A-ha’s. They are one of the most energizing and provocative parts of an Innovation Mission. Beyond big ideas and interesting takeaways, they represent entirely new, or dramatically different, ways of thinking that illuminate new possibilities. You don’t know when they’re going to happen, but you certainly know when they do happen. Attendees of LMA’s recent Atlanta/Raleigh-Durham IM shared many breakthroughs from the trip, and I experienced several myself.
In name, this is a column, which means it’s reserved for opinions. Except that, when it comes to Facebook and its recent seismic announcement that it will (again) deprioritize publisher and brand content in its News Feed, what opinions are left to be given? And, what opinions have enough solid grounding to even be given?
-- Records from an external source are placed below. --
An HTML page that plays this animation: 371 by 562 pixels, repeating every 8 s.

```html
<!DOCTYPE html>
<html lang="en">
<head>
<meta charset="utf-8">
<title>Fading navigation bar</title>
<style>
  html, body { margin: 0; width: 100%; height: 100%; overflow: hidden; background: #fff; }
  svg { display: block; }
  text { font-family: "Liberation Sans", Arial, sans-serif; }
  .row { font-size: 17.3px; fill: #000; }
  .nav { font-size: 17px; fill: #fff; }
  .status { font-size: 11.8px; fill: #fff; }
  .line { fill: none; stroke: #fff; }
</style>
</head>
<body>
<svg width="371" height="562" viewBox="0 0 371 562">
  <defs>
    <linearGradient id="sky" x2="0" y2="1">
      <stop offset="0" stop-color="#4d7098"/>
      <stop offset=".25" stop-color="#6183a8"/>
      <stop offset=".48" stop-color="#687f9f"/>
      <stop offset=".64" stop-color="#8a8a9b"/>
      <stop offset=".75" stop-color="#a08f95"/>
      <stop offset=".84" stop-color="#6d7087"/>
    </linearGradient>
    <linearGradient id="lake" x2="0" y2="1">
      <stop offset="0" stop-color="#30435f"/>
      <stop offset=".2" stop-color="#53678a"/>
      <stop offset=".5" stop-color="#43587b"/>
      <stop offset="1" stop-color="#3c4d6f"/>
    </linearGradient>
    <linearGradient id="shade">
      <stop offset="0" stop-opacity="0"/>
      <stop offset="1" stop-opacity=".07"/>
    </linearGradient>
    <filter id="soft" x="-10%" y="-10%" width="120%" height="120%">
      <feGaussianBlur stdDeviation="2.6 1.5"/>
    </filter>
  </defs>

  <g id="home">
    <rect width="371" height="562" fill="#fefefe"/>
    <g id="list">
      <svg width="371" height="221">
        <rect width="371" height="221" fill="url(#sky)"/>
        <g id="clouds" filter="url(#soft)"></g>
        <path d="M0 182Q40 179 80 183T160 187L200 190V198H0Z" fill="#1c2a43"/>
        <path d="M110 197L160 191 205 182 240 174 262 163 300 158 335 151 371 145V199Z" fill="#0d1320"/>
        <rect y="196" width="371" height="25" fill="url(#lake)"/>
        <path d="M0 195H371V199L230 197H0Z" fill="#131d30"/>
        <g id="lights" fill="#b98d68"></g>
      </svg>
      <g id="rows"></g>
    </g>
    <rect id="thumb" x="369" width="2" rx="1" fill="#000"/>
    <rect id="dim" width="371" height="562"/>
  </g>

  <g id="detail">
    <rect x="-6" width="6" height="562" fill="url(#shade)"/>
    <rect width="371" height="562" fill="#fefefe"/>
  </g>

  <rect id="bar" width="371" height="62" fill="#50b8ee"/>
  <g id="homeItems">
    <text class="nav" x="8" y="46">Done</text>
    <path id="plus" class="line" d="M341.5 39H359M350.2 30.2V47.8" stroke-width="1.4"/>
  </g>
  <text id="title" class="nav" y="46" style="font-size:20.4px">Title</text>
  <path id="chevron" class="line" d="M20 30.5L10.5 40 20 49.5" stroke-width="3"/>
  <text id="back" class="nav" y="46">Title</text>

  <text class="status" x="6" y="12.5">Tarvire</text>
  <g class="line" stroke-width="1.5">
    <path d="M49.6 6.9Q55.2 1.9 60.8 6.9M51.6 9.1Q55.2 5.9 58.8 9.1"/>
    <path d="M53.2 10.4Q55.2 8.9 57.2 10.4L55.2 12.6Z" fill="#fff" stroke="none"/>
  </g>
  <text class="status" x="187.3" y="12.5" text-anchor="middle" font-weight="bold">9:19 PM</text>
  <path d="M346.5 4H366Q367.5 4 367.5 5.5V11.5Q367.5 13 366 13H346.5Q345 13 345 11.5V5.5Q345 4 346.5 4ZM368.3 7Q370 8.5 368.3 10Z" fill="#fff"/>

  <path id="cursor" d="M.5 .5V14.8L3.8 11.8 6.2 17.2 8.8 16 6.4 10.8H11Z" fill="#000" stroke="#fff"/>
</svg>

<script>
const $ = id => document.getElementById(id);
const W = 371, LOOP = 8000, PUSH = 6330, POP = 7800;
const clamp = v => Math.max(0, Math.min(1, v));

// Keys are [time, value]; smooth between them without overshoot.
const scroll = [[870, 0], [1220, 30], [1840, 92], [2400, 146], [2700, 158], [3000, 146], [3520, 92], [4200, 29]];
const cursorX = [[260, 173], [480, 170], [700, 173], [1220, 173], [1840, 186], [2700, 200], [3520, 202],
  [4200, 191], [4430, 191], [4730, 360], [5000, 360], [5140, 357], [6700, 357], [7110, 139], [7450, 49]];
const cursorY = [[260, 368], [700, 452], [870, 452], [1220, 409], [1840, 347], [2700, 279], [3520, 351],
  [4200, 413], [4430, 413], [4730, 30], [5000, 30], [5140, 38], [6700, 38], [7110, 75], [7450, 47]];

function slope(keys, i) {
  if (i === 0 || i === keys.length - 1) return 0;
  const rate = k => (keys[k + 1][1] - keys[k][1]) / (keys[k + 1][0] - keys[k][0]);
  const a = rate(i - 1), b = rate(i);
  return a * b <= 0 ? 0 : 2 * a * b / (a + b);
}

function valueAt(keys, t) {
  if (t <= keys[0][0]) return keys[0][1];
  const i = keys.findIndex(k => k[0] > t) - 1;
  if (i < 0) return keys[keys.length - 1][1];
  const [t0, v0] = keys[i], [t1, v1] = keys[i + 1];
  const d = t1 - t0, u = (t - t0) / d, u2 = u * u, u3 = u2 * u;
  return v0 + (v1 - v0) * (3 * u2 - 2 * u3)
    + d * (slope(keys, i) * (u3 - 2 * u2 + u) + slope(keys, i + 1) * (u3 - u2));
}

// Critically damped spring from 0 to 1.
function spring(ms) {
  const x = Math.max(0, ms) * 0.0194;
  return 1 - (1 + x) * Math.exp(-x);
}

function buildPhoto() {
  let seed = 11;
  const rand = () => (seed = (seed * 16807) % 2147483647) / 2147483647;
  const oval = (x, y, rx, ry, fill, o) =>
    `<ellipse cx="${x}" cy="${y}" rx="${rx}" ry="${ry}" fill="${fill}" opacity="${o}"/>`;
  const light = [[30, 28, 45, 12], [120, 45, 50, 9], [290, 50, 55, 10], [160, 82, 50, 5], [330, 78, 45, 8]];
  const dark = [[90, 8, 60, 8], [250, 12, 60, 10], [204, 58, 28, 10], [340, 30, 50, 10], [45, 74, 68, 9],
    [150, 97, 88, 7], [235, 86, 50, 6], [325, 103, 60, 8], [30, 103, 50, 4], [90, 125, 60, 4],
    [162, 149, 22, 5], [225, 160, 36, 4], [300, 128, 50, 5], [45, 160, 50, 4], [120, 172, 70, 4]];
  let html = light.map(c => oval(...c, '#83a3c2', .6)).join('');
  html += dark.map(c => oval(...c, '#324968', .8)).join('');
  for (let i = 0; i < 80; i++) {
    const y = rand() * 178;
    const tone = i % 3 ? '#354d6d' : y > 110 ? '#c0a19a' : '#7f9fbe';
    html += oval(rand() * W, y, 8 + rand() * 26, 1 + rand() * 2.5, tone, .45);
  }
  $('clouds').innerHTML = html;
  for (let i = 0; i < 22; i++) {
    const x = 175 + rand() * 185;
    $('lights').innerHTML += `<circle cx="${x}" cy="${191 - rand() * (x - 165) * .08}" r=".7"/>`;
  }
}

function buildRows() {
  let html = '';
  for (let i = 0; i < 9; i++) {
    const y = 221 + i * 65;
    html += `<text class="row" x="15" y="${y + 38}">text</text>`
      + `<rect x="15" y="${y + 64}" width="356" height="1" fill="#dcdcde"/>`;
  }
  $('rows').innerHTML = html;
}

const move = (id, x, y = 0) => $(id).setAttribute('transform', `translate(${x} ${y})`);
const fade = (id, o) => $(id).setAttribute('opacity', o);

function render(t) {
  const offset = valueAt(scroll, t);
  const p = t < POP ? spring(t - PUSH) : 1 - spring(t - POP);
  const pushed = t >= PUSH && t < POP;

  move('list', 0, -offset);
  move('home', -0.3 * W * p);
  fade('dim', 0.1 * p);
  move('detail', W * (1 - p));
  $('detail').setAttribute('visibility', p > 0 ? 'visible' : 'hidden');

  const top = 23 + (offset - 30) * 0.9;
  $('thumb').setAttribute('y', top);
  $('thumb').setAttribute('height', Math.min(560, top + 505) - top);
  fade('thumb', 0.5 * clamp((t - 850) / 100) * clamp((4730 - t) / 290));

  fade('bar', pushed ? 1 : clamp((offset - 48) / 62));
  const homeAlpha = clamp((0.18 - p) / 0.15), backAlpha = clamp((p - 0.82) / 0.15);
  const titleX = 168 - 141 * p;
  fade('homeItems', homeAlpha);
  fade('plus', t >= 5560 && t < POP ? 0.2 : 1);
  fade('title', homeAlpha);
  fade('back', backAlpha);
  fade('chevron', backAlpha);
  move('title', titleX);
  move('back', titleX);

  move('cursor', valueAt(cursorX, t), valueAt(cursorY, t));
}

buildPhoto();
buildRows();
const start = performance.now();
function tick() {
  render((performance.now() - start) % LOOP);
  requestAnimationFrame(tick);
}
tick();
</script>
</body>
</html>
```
There have been ample “hot takes,” and enough frothy headlines to shut down Twitter.
We just wrapped up 3 powerful days in SF/Silicon Valley, where a dozen of the most progressive leaders in local media (newspaper, TV and R&D) met with a wide spectrum of compelling companies. These included leading platforms (Google, Pandora), emerging pure plays (The Hustle, Smart News), global design thinking leaders (IDEO, Matter), and esteemed research institutions (Northwestern Knight Lab and Spiegel Research Center).
Of course agree with @rishad & @gfulgoni. Mobile success is about habit formation. Only way to crack the apps challenge. "Be the place a user starts, not necessarily where they finish." (curation is ok!)
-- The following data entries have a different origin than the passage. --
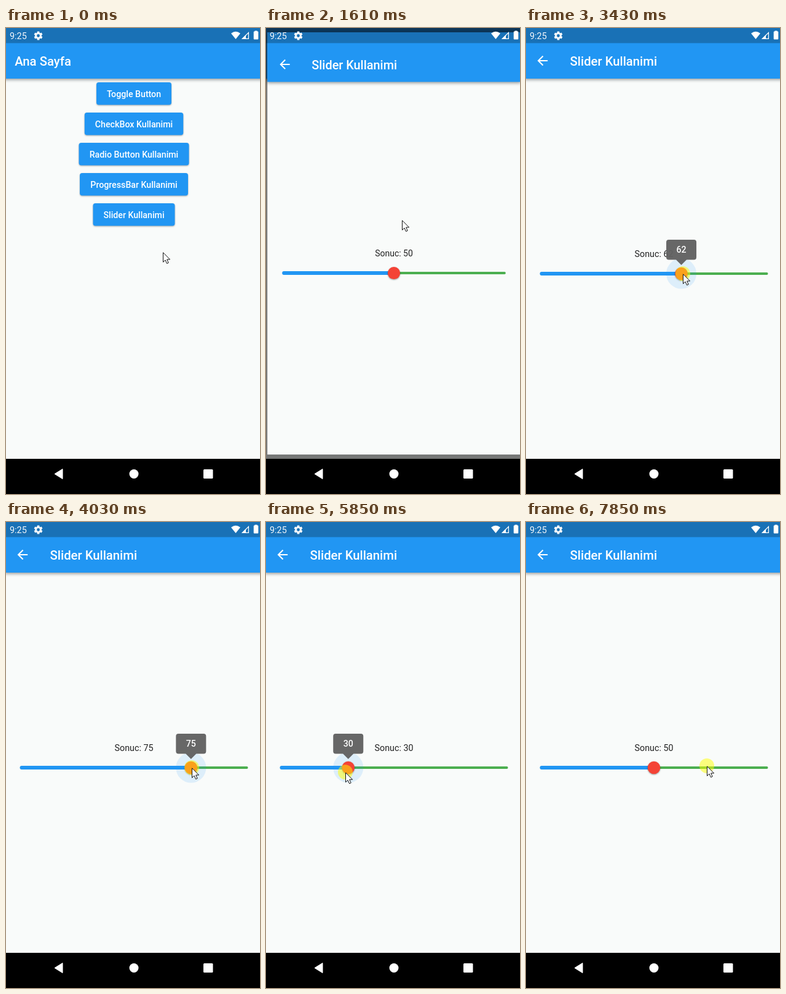
Animation of 413x755 px, one loop 8 s. Source, as an HTML page:

```html
<!DOCTYPE html>
<html lang="tr">
<head>
<meta charset="utf-8">
<title>Slider</title>
<style>
  html, body { margin: 0; width: 100%; height: 100%; overflow: hidden; background: #000; }
  svg { display: block; width: 413px; height: 755px; font-family: Roboto, sans-serif; }
  .bar { fill: #2196f3; filter: drop-shadow(0 2px 2.5px rgba(0, 0, 0, .38)); }
  .title { fill: #fff; font-size: 20.3px; font-weight: 500; }
  .button rect { fill: #2196f3; filter: drop-shadow(0 1.5px 1.2px rgba(0, 0, 0, .32)); }
  .button text, #label text { fill: #fff; font-size: 14.2px; font-weight: 500; text-anchor: middle; }
  #result { fill: #222; font-size: 14.3px; text-anchor: middle; }
  #thumb { fill: #f44336; filter: drop-shadow(0 1px 1.2px rgba(0, 0, 0, .4)); }
</style>
</head>
<body>
<svg viewBox="0 0 413 755">
  <g id="home">
    <rect x="-2" width="420" height="698" fill="#f9fbfa"/>
    <rect class="bar" x="-12" width="440" height="82"/>
    <text class="title" x="14.3" y="61">Ana Sayfa</text>
    <g id="buttons"></g>
  </g>
  <rect id="scrim" width="413" height="698" opacity=".52"/>
  <g id="page">
    <rect x="-2" width="420" height="698" fill="#f9fbfa"/>
    <rect class="bar" x="-2" width="420" height="82"/>
    <path fill="#fff" transform="translate(14.4 40.5) scale(1.04)"
      d="M20 11H7.83l5.59-5.59L12 4l-8 8 8 8 1.41-1.41L7.83 13H20z"/>
    <text class="title" x="71.5" y="61">Slider Kullanimi</text>
    <text id="result" x="208" y="370.5"></text>
    <rect x="200" y="396" width="193.5" height="4" rx="2" fill="#4caf50" id="rest"/>
    <rect x="22.5" y="395" height="6" rx="3" fill="#2196f3" id="done"/>
    <g id="knob">
      <circle id="halo" cy="398" r="24.5" fill="#2196f3" opacity=".13"/>
      <circle id="thumb" cy="398" r="10.3"/>
      <g id="label">
        <path fill="#616161" opacity=".96"
          d="M-20.5 343h41a4 4 0 0 1 4 4v24.5a4 4 0 0 1-4 4H8.5L0 384l-8.5-8.5h-12a4 4 0 0 1-4-4V347a4 4 0 0 1 4-4z"/>
        <text id="number" y="364"></text>
      </g>
    </g>
  </g>

  <rect width="413" height="24.5" opacity=".25"/>
  <g fill="#fff">
    <text x="6" y="18" font-size="14.4" opacity=".95">9:25</text>
    <g transform="translate(52.5 12.5)" opacity=".95">
      <circle r="3.9" fill="none" stroke="#fff" stroke-width="3"/>
      <g id="teeth"></g>
    </g>
    <path d="M366 8.8Q373.5 2.8 381 8.8L373.5 18z"/>
    <path d="M383 18L390 11V18z"/>
    <path d="M384.5 17.4L394.4 7.5V17.4z" fill="none" stroke="#fff" stroke-width="1.2"/>
    <path d="M404.5 5.5v-1h4v1h.8a1 1 0 0 1 1 1V17.500a1 1 0 0 1-1 1h-5.600a1 1 0 0 1-1-1V6.500a1 1 0 0 1 1-1z"/>
  </g>

  <rect y="698" width="413" height="57"/>
  <g fill="#fff">
    <path d="M79 722.5L92 714.500V730.500z" stroke="#fff" stroke-linejoin="round"/>
    <circle cx="208" cy="722.5" r="7.5"/>
    <rect x="321" y="715" width="15.500" height="15" rx="1.500"/>
  </g>

  <g id="pointer">
    <circle id="press" r="12" fill="#ff0" opacity=".5"/>
    <path d="M.5 .8V16.300L4 13 6.600 18.600 9.200 17.400 6.700 12H11.600z" fill="#fff" stroke="#111" stroke-width="1"/>
  </g>
</svg>
<script>
const $ = id => document.getElementById(id);
const DURATION = 8000, TICK = 201.5, LEAD = 10;

// tick, pointer x, pointer y, slider value
const keys = [
  [0, 255, 363, 50], [3, 221, 311, 50], [9, 221, 311, 50], [12, 217, 392, 50],
  [13, 217, 395, 50], [14, 224, 396, 53], [17, 255, 398, 62], [18, 244, 398, 59],
  [20, 302, 398, 75], [21, 302, 398, 75], [22, 296, 399, 74], [25, 225, 402, 57],
  [27, 170, 405, 42], [28, 154, 405, 37], [32, 54, 406, 8], [33, 54, 406, 8],
  [36, 208, 402, 8], [37, 208, 402, 50], [38, 230, 400, 50], [39, 294, 395, 50]
];

const within = (tick, ...spans) => spans.some(([a, b]) => tick >= a && tick <= b);
const show = (id, on) => $(id).setAttribute("display", on ? "inline" : "none");
const set = (id, name, value) => $(id).setAttribute(name, value);

$("buttons").innerHTML = [
  ["Toggle Button", 122], ["CheckBox Kullanimi", 160.5], ["Radio Button Kullanimi", 179],
  ["ProgressBar Kullanimi", 176], ["Slider Kullanimi", 133]
].map(([text, width], i) => `<g class="button" transform="translate(208 ${88 + i * 49})">
  <rect x="${-width / 2}" width="${width}" height="36.5" rx="4"/><text y="23.5">${text}</text></g>`).join("");

$("teeth").innerHTML = Array.from({ length: 6 }, (_, i) =>
  `<rect x="-1.9" y="-7" width="3.8" height="3" rx=".6" transform="rotate(${i * 60})"/>`).join("");

function sample(tick) {
  const next = keys.findIndex(key => key[0] >= tick);
  if (next < 0) return keys[keys.length - 1].slice(1);
  if (next === 0) return keys[0].slice(1);
  const a = keys[next - 1], b = keys[next];
  const k = (tick - a[0]) / (b[0] - a[0]);
  return [1, 2, 3].map(i => a[i] + (b[i] - a[i]) * k);
}

function render(time) {
  const tick = Math.floor((time % DURATION + LEAD) / TICK);
  const [x, y, raw] = sample(tick);
  const value = Math.round(raw);
  const knobX = 208 + (value - 50) * 3.713;
  const dragging = within(tick, [14, 33], [37, 37]);

  show("scrim", tick === 8);
  show("page", tick >= 8);
  set("page", "transform", tick === 8 ? "translate(208 349) scale(.98) translate(-208 -349)" : "");

  $("result").textContent = "Sonuc: " + value;
  $("number").textContent = value;
  set("done", "width", knobX - 22.5);
  set("rest", "x", knobX);
  set("rest", "width", 393.5 - knobX);
  set("knob", "transform", `translate(${knobX} 0)`);
  show("halo", dragging);
  show("label", dragging);

  set("pointer", "transform", `translate(${x} ${y})`);
  show("press", within(tick, [7, 7], [14, 32], [36, 37], [39, 39]));
}

const start = performance.now();
function loop() {
  render(performance.now() - start);
  requestAnimationFrame(loop);
}
loop();
</script>
</body>
</html>
```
Muck Rack makes it simple to find people, tweets, or articles that mention any name, keyword, company, hashtag etc. We've compiled this guide to help you make the most of your search.
Selecting a term
Start searching tweets, articles from media outlets, articles mentioned in tweets, journalists'
names, titles and bios with some suggested searches:
Companies or Topics (e.g. iPhone, Microsoft)
Phrases (e.g. "cloud computing") — use quotes to keep the terms together
Twitter handles (e.g. @username) — returns those who have mentioned or replied to
Names (e.g. "David Pogue")
Hashtags (e.g. #sxsw, #london2012)
Bio details (e.g. vegan, Olympics, father)
Muck Rack's Advanced Search allows for many boolean operators.
Find results that mention multiple specified terms, use AND or
+. For example, ensure each result contains both Elon Musk and Mark Zuckerberg by
searching Musk AND Zuckerberg or Musk + Zuckerberg.
Use the operators OR or , to broaden your search when you'd like either of
multiple terms to appear in results. (This is the default behavior of our search when no operators
are used). For example, results will contain either cake or cookie by searching cake OR cookie or cake,cookie
Use NOT or - to subtract results from your search. For
example, searching Disney will yield results about the Walt Disney Company as well as Walt Disney
World Resort. To exclude mentions of Disney World, search for Disney -World or Disney
When using one of these operators with a phrase, enclose it in quotation marks. For example, you can
find results about smartphones excluding Apple's iPhone 4S by searching smartphone -"iPhone
Exact case matching or punctuation
If you're searching for a brand name or keyword that relies on specific punctuation marks or capitalization, you can
find results that match your exact query by adding matchcase: before the keyword you're searching for, like matchcase:E*TRADE .
Use parentheses to separate multiple
boolean phrases. For example, to find journalists talking about having fun in Disney World or
Disneyland, search for ("disney world" OR disneyland) AND fun.
An asterisk can be used to search for any variation of a root word truncated by the asterisk. For example, searching for admin* will return results for administrator, administration, administer, administered, etc.
A near operator is an AND operator where you can control the distance between the words. You can vary the distance the near operation uses by adding a forward slash and number (between 0-99) such as strawberries NEAR/10 "whipped cream", which means the strawberries must exist within 10 words of "whipped cream".